Very often we learn to tolerate art we don't like. We snore through atonal operas and laugh at B-movies. We push ourselves around museums wearing a contemplative frown and reach the cafe before our foreheads are aching too badly. Uniquely among the arts, you can't do that with books. A book means a commitment of hours, and if it isn't working for you, it probably isn't working at all. The page becomes a grey sea and your eyes roll in your head. You make excuses not to pick the thing up again. Bedtime feels like a punishment. Some books let you in. Others bounce you at the door. You can hide it or lie about it, but the book knows who you are. And after a few such experiences, so do you.
The moral of all this, unlikely as it might seem, is that there's a kind of value in Martel's correspondence with Harper. The Canadian prime minister gains even from the books that miss their mark.

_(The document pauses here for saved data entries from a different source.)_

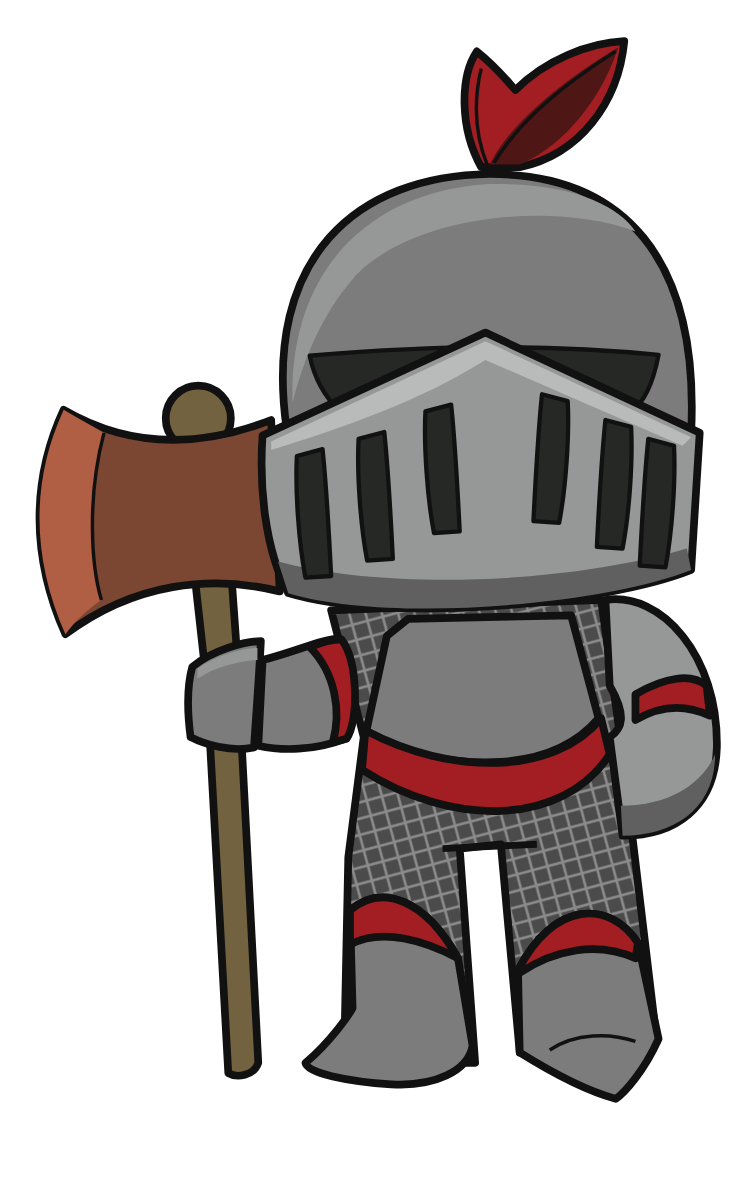
<!DOCTYPE html>
<html lang="en">
<head>
<meta charset="utf-8">
<title>Armoured Knight with Axe</title>
<link rel="stylesheet" href="https://fonts.googleapis.com/css2?family=Roboto&display=swap">
<style>
:root{
  --ink:#111111;
  --steel:#7b7c7b;
  --steel-light:#959896;
  --steel-shine:#b9bbba;
  --steel-dark:#5f605f;
  --slit:#262826;
  --mail:#4a4b4a;
  --mail-link:#8a8b8a;
  --crimson:#a31e22;
  --crimson-dark:#4f1616;
  --axe-head:#7b4632;
  --axe-edge:#b05e44;
  --shaft:#73623f;
  --paper:#ffffff;
}
html,body{margin:0;padding:0;width:748px;height:1200px;overflow:hidden;background:var(--paper);font-family:"Roboto",sans-serif}
.knight-canvas{display:block;width:748px;height:1200px}
.outline{stroke:var(--ink);stroke-width:9;stroke-linejoin:round;stroke-linecap:round}
.thin{stroke:var(--ink);stroke-width:5;stroke-linejoin:round}
</style>
</head>
<body>
<svg class="knight-canvas" viewBox="0 0 860 1400" role="img" aria-label="Cartoon knight in plate armour holding a battle axe">
  <defs>
    <pattern id="chainmail" width="26" height="26" patternUnits="userSpaceOnUse" patternTransform="rotate(30)">
      <rect width="26" height="26" fill="var(--mail)"/>
      <path d="M0,0 L26,26 M26,0 L0,26" stroke="var(--mail-link)" stroke-width="3"/>
    </pattern>
    <path id="visor-slit" d="M0,0 L30,-8 C35,40 38,100 40,140 L10,142 C2,100 -2,40 0,0 Z" fill="var(--slit)" class="thin"/>
  </defs>

  <g id="axe">
    <path class="outline" fill="var(--shaft)" d="M200,485 L250,480 L270,760 L295,1240 C290,1255 270,1258 260,1252 L235,800 Z"/>
    <circle class="outline" cx="225" cy="488" r="38" fill="var(--shaft)"/>
    <path class="outline" fill="var(--axe-head)" d="M68,478 C140,520 220,525 310,490 L320,690 C240,670 150,680 70,740 C30,650 30,560 68,478 Z"/>
    <path fill="var(--axe-edge)" d="M68,478 C85,488 100,496 115,505 C95,580 100,660 112,700 C95,712 82,724 70,740 C30,650 30,560 68,478 Z"/>
    <path d="M115,505 C95,580 100,660 112,700" fill="none" stroke="var(--ink)" stroke-width="4"/>
  </g>

  <g id="body">
    <path class="outline" fill="url(#chainmail)" d="M380,712 L695,700 L720,880 L760,1215 L600,1228 L578,985 L530,990 L548,1240 L395,1240 L400,1000 L418,860 Z"/>
    <path class="outline" fill="var(--steel)" d="M470,722 L660,718 L692,838 C640,900 530,905 420,858 L445,742 Z"/>
    <path class="outline" fill="var(--crimson)" d="M420,852 C520,905 640,905 695,838 L705,880 C650,965 520,965 416,898 Z"/>
    <path d="M510,990 L620,985" stroke="var(--ink)" stroke-width="8"/>
  </g>

  <g id="boots">
    <path class="outline" fill="var(--steel)" d="M402,1062 C440,1030 490,1050 528,1118 L545,1220 C540,1250 500,1268 450,1265 C400,1262 352,1252 350,1240 C380,1215 402,1182 405,1176 Z"/>
    <path class="outline" fill="var(--crimson)" d="M402,1062 C440,1030 490,1050 528,1118 C490,1098 440,1082 402,1102 Z"/>
    <path class="outline" fill="var(--steel)" d="M598,1132 C640,1050 705,1050 738,1100 L762,1212 C745,1250 722,1275 712,1282 C675,1272 632,1248 600,1228 Z"/>
    <path class="outline" fill="var(--crimson)" d="M598,1132 C640,1050 705,1050 738,1100 L735,1118 C690,1098 640,1108 600,1135 Z"/>
    <path d="M635,1225 C665,1205 705,1205 735,1215" fill="none" stroke="var(--ink)" stroke-width="4"/>
  </g>

  <g id="shield-arm">
    <path class="outline" fill="var(--steel-light)" d="M700,700 C765,690 832,765 830,872 C828,942 782,975 720,975 L705,860 C720,850 725,835 705,800 Z"/>
    <path fill="var(--steel-dark)" d="M718,940 C780,940 815,910 828,880 C828,942 782,975 720,975 Z"/>
    <path class="outline" fill="var(--crimson)" d="M735,810 C770,790 800,785 818,800 L822,835 C790,820 760,825 735,840 Z"/>
  </g>

  <g id="axe-arm">
    <path class="outline" fill="var(--steel)" d="M300,770 C340,760 370,745 390,745 C412,772 412,842 396,862 C360,876 322,876 295,870 Z"/>
    <path class="outline" fill="var(--crimson)" d="M355,755 C372,748 385,746 392,746 C412,772 412,842 398,862 L382,866 C392,830 385,785 355,755 Z"/>
    <path class="outline" fill="var(--steel)" d="M218,778 C242,758 280,748 298,748 C296,790 292,840 290,872 C262,878 232,868 216,860 C212,830 212,800 218,778 Z"/>
    <path fill="var(--steel-light)" d="M224,780 C245,765 275,756 294,756 L294,770 C270,772 245,778 224,792 Z"/>
  </g>

  <g id="helmet">
    <path class="outline" fill="var(--crimson)" d="M555,195 C530,150 530,90 550,60 C575,80 590,100 595,105 C630,70 680,50 722,48 C715,120 670,180 600,195 Z"/>
    <path fill="var(--crimson-dark)" d="M565,192 C585,150 640,100 715,55 C690,130 640,175 600,192 Z"/>
    <path d="M562,192 C545,150 548,110 555,80 M570,190 C600,140 650,100 712,60" fill="none" stroke="var(--ink)" stroke-width="4"/>
    <path class="outline" fill="var(--steel)" d="M328,500 C300,300 410,205 565,203 C720,203 810,300 800,505 L330,505 Z"/>
    <path fill="var(--steel-light)" d="M335,470 C330,320 420,225 560,215 C660,212 715,240 735,270 C640,235 480,250 410,320 C365,370 345,430 335,470 Z"/>
    <path class="thin" fill="var(--slit)" d="M355,415 C440,408 520,405 560,405 C620,405 700,408 762,414 C755,450 745,470 730,480 L390,480 C370,460 360,440 355,415 Z"/>
    <path class="outline" fill="var(--steel-light)" d="M300,508 L560,388 L810,505 L800,665 C700,705 450,728 330,692 C302,640 296,565 300,508 Z"/>
    <path fill="var(--steel-shine)" d="M310,515 L560,398 L800,510 L790,520 L560,420 C480,470 390,500 310,525 Z"/>
    <path fill="var(--steel-dark)" d="M318,655 C450,690 660,680 795,640 L800,665 C700,705 450,728 330,692 Z"/>
    <use href="#visor-slit" x="340" y="532"/>
    <use href="#visor-slit" x="412" y="512"/>
    <use href="#visor-slit" x="490" y="480"/>
    <use href="#visor-slit" x="588" y="468" transform="translate(1244,0) scale(-1,1)"/>
    <use href="#visor-slit" x="670" y="498" transform="translate(1400,0) scale(-1,1)"/>
    <use href="#visor-slit" x="738" y="520" transform="translate(1518,0) scale(-1,1)"/>
  </g>
</svg>
</body>
</html>
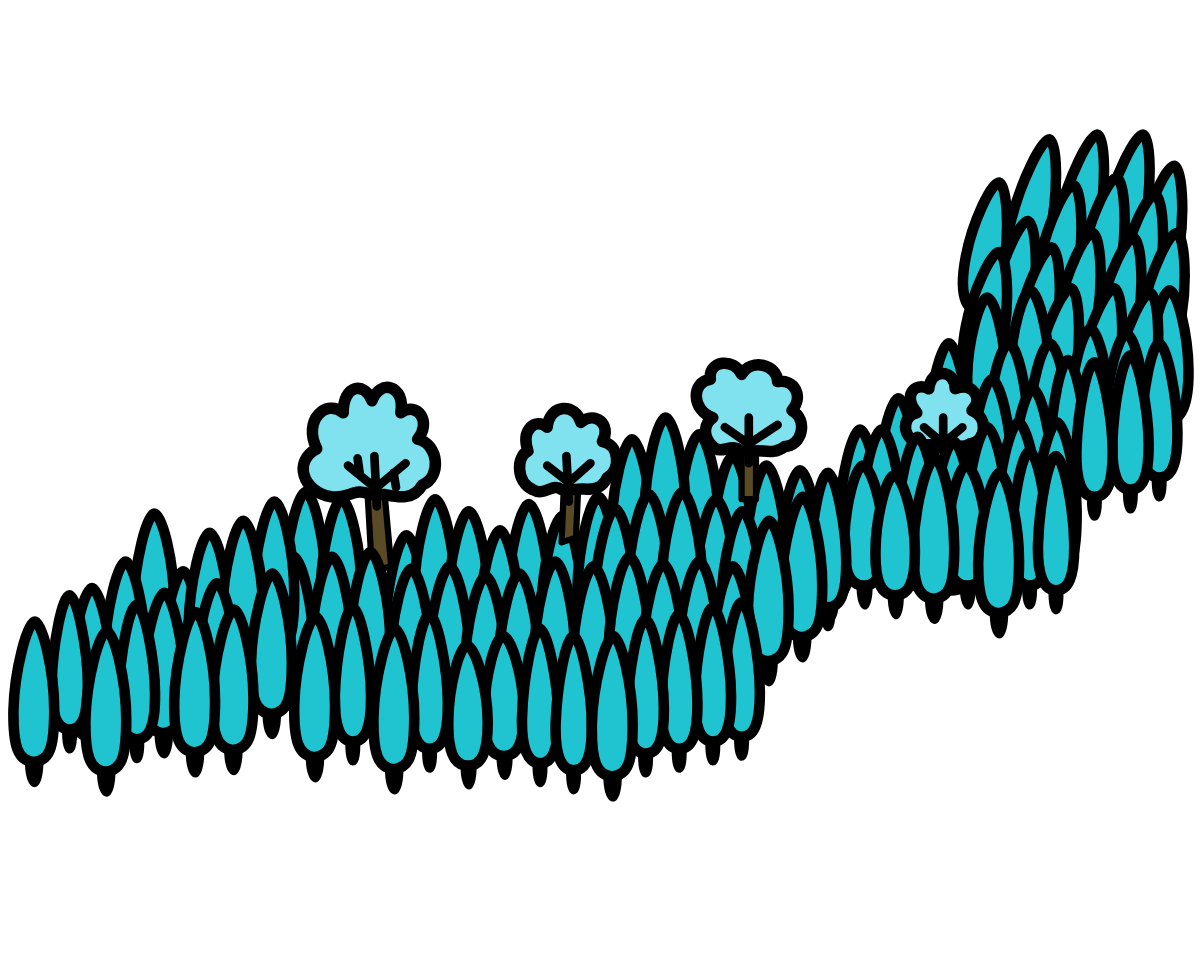
<!DOCTYPE html>
<html lang="en">
<head>
<meta charset="utf-8">
<title>Turquoise forest</title>
<style>
:root{--paper:#ffffff;--ink:#000000;--cypress:#20c4d0;--crown:#7fe2ee;--bark:#5b4a26}
html,body{margin:0;background:var(--paper);overflow:hidden}
.forest{display:block;width:1200px;height:960px}
.leaf{fill:var(--cypress);stroke:var(--ink);stroke-width:4.4;stroke-linejoin:round}
.stub{fill:var(--ink)}
.crown{fill:var(--crown);stroke:var(--ink);stroke-width:4.8;stroke-linejoin:round}
.vein{fill:none;stroke:var(--ink);stroke-width:3.6;stroke-linecap:round;stroke-linejoin:round}
.bark{fill:var(--bark);stroke:var(--ink);stroke-width:2.6;stroke-linejoin:round}
</style>
</head>
<body>
<svg class="forest" viewBox="0 0 500 400" role="img" aria-label="Row of turquoise cypress trees with four round leafy trees, rising to the right">
<defs>
<g id="tall">
<path class="stub" d="M-3.500 56L4 56C4.500 63 3 69 .5 69C-2.500 69-4 63-3.500 56Z"/>
<path class="leaf" d="M.5 0C3.500 0 8.600 20 8.600 37C8.600 53 6.500 58 0 58.500C-6.500 58-8.600 52-8.400 37C-8 20-2.500 0 .5 0Z"/>
</g>
<g id="short">
<path class="stub" d="M-3 48L3.500 48C4 55 2.500 60 .5 60C-2 60-3.500 55-3 48Z"/>
<path class="leaf" d="M-.5 0C3 0 8 17 8.200 31C8.400 45 5.500 50 0 50C-6 50-8.500 44-8.200 31C-8 17-3.500 0-.5 0Z"/>
</g>
<g id="slim">
<path class="stub" d="M-3 54L3 54C3.500 62 2.500 66 0 66C-2.500 66-3.500 61-3 54Z"/>
<path class="leaf" d="M0 0C3 0 7.500 22 7.600 37C7.700 51 5 56 0 56C-5 56-7.800 50-7.500 37C-7 20-3 0 0 0Z"/>
</g>
<path id="back" class="leaf" d="M.3 0C3.500 0 8.600 20 8.600 38C8.600 56 6.500 62 0 62C-6.500 62-8.600 56-8.400 38C-8 20-2.700 0 .3 0Z"/>
<path id="hill" class="leaf" d="M.3 0C3.500 0 8 18 8.200 33C8.400 48 5 54 0 54C-5 54-8.200 47-8 33C-7.800 18-2.700 0 .3 0Z"/>
<g id="leaning"><use href="#hill" transform="rotate(10)"/></g>
<g id="leaning-wide"><use href="#back" transform="rotate(12)"/></g>
</defs>

<g id="hilltop-grove">
<use href="#leaning-wide" x="437" y="58"/>
<use href="#leaning-wide" x="457" y="56"/>
<use href="#leaning-wide" x="476" y="56"/>
<use href="#leaning" x="489" y="69"/>
<use href="#leaning" x="416" y="76"/>
<use href="#leaning" x="447" y="77"/>
<use href="#leaning" x="465" y="74"/>
<use href="#leaning" x="481" y="81"/>
<use href="#leaning" x="428" y="92"/>
<use href="#leaning" x="490" y="97"/>
<use href="#leaning" x="438" y="103"/>
<use href="#leaning" x="455" y="97"/>
<use href="#leaning" x="472" y="99"/>
<use href="#leaning" x="416" y="105"/>
<use href="#hill" x="487" y="121"/>
<use href="#leaning" x="446" y="120"/>
<use href="#leaning" x="464" y="120"/>
<use href="#leaning" x="479" y="122"/>
<use href="#hill" x="411" y="124"/>
<use href="#hill" x="429" y="121"/>
<use href="#hill" x="437" y="143"/>
<use href="#hill" x="420" y="143"/>
<use href="#hill" x="454" y="137"/>
<use href="#hill" x="469" y="139"/>
<use href="#slim" x="483" y="143"/>
<use href="#slim" x="445" y="150"/>
<use href="#slim" x="471" y="148"/>
<use href="#slim" x="456" y="151"/>
</g>

<g id="slope-back-row">
<use href="#back" x="358" y="179"/>
<use href="#back" x="374" y="166"/>
<use href="#back" x="395" y="143"/>
<use href="#back" x="413" y="158"/>
<use href="#back" x="430" y="162"/>
</g>

<g id="leafy-tree-slope">
<path class="bark" d="M390 184L390 205L397 205L396 184Z"/>
<path class="crown" d="M391 186C387 184 384 187 381 184C375 180 377 173 382 172C376 165 381 159 387 162C388 153 398 154 398 162C405 159 410 166 405 171C412 174 411 184 404 185C401 187 398 185 395 186Z"/>
<path class="vein" d="M393 188L393 174M392 184L385 178M394 184L401 178"/>
</g>

<g id="slope-front-rows">
<use href="#back" x="367" y="179"/>
<use href="#back" x="382" y="182"/>
<use href="#back" x="397" y="184"/>
<use href="#back" x="411" y="178"/>
<use href="#back" x="424" y="176"/>
<use href="#back" x="440" y="176"/>
<use href="#short" x="346" y="199"/>
<use href="#short" x="403" y="194"/>
<use href="#short" x="360" y="194"/>
<use href="#tall" x="389" y="191"/>
<use href="#short" x="373" y="198"/>
<use href="#slim" x="429" y="188"/>
<use href="#slim" x="440" y="190"/>
<use href="#tall" x="416" y="197"/>
</g>

<g id="middle-back-row">
<use href="#back" x="127" y="205"/>
<use href="#back" x="142" y="208"/>
<use href="#back" x="169" y="223"/>
<use href="#back" x="181" y="208"/>
<use href="#back" x="195" y="213"/>
<use href="#back" x="220" y="210"/>
<use href="#back" x="208" y="221"/>
<use href="#back" x="234" y="215"/>
<use href="#back" x="249" y="207"/>
<use href="#back" x="263" y="183"/>
<use href="#back" x="291" y="181"/>
<use href="#back" x="277" y="174"/>
<use href="#back" x="305" y="190"/>
<use href="#back" x="319" y="194"/>
<use href="#back" x="333" y="196"/>
</g>

<g id="leafy-trees">
<g id="leafy-tree-left">
<path class="bark" d="M153 203L155 238L163 236L160 203Z"/>
<path class="crown" d="M154 206C148 203 145 208 138 207C126 205 122 192 132 187C126 175 136 166 143 172C143 160 152 159 155 167C158 158 169 160 167 172C174 167 180 176 174 183C183 185 184 199 176 202C172 209 165 207 160 206Z"/>
<path class="vein" d="M157 211L156 190M156 203L145 194M157 203L169 193M150 198L149 191M164 197L165 203"/>
</g>
<g id="leafy-tree-centre">
<path class="bark" d="M235 201L234 226L240 224L241 201Z"/>
<path class="crown" d="M234 204C230 201 227 207 222 204C215 201 215 190 220 188C217 179 223 174 228 178C229 168 240 168 242 176C248 171 255 177 251 184C258 185 259 196 253 199C250 206 243 203 240 204Z"/>
<path class="vein" d="M237 209L236 190M237 201L228 194M237 201L246 193"/>
</g>
<g id="leafy-tree-right">
<path class="bark" d="M309 186L309 208L315 208L315 186Z"/>
<path class="crown" d="M309 188C304 184 301 190 297 186C292 181 294 176 297 174C288 171 288 159 296 158C295 150 306 149 309 156C313 149 324 152 324 159C331 158 335 165 330 171C337 175 334 186 327 186C322 190 317 187 314 188Z"/>
<path class="vein" d="M312 193L312 174M312 185L302 178M312 185L324 177"/>
</g>
</g>

<g id="middle-rows">
<use href="#back" x="256" y="212"/>
<use href="#back" x="270" y="206"/>
<use href="#back" x="298" y="208"/>
<use href="#back" x="284" y="205"/>
<use href="#slim" x="345" y="197"/>
<use href="#tall" x="334" y="207"/>
<use href="#back" x="309" y="213"/>
<use href="#tall" x="320" y="217"/>
<use href="#back" x="122" y="232"/>
<use href="#back" x="154" y="230"/>
<use href="#back" x="138" y="232"/>
<use href="#back" x="171" y="237"/>
<use href="#back" x="187" y="236"/>
<use href="#back" x="202" y="240"/>
<use href="#back" x="216" y="239"/>
<use href="#back" x="231" y="234"/>
<use href="#back" x="247" y="236"/>
<use href="#back" x="262" y="232"/>
<use href="#back" x="276" y="235"/>
<use href="#back" x="305" y="236"/>
<use href="#back" x="291" y="234"/>
</g>

<g id="left-rows">
<use href="#back" x="64" y="214"/>
<use href="#back" x="76" y="238"/>
<use href="#back" x="87" y="222"/>
<use href="#back" x="114" y="209"/>
<use href="#back" x="101" y="217"/>
<use href="#back" x="52" y="234"/>
<use href="#back" x="38" y="245"/>
<use href="#back" x="90" y="243"/>
<use href="#tall" x="113" y="239"/>
<use href="#slim" x="29" y="248"/>
<use href="#tall" x="68" y="247"/>
<use href="#slim" x="57" y="252"/>
<use href="#tall" x="97" y="254"/>
<use href="#tall" x="81" y="255"/>
<use href="#tall" x="14" y="259"/>
<use href="#tall" x="44" y="263"/>
</g>

<g id="front-row">
<use href="#slim" x="147" y="253"/>
<use href="#tall" x="131" y="257"/>
<use href="#slim" x="179" y="256"/>
<use href="#short" x="210" y="265"/>
<use href="#tall" x="164" y="262"/>
<use href="#short" x="195" y="269"/>
<use href="#slim" x="309" y="251"/>
<use href="#slim" x="297" y="253"/>
<use href="#slim" x="283" y="256"/>
<use href="#slim" x="269" y="258"/>
<use href="#slim" x="225" y="262"/>
<use href="#slim" x="239" y="265"/>
<use href="#tall" x="255" y="265"/>
</g>
</svg>
</body>
</html>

As do we all, moving through a sea of things we don't want to read, and occasionally - happy day! - stumbling on something that we really, really do want to. It's a wasteful process in some ways, this way of coming to know ourselves, and one that has never done much for the bank balances of the majority of its servants. How laudable, then, that Adach supports it through initiatives like ADIBF and Kalima. You might not feel terribly still in the booming vastness of the Adnec exhibition centre this week. But you should, in a sense that has nothing to do with bank balances, feel rich.
The Abu Dhabi International Book Fair runs from tomorrow until March 7 at Adnec. For more information, visit www.adbookfair.com.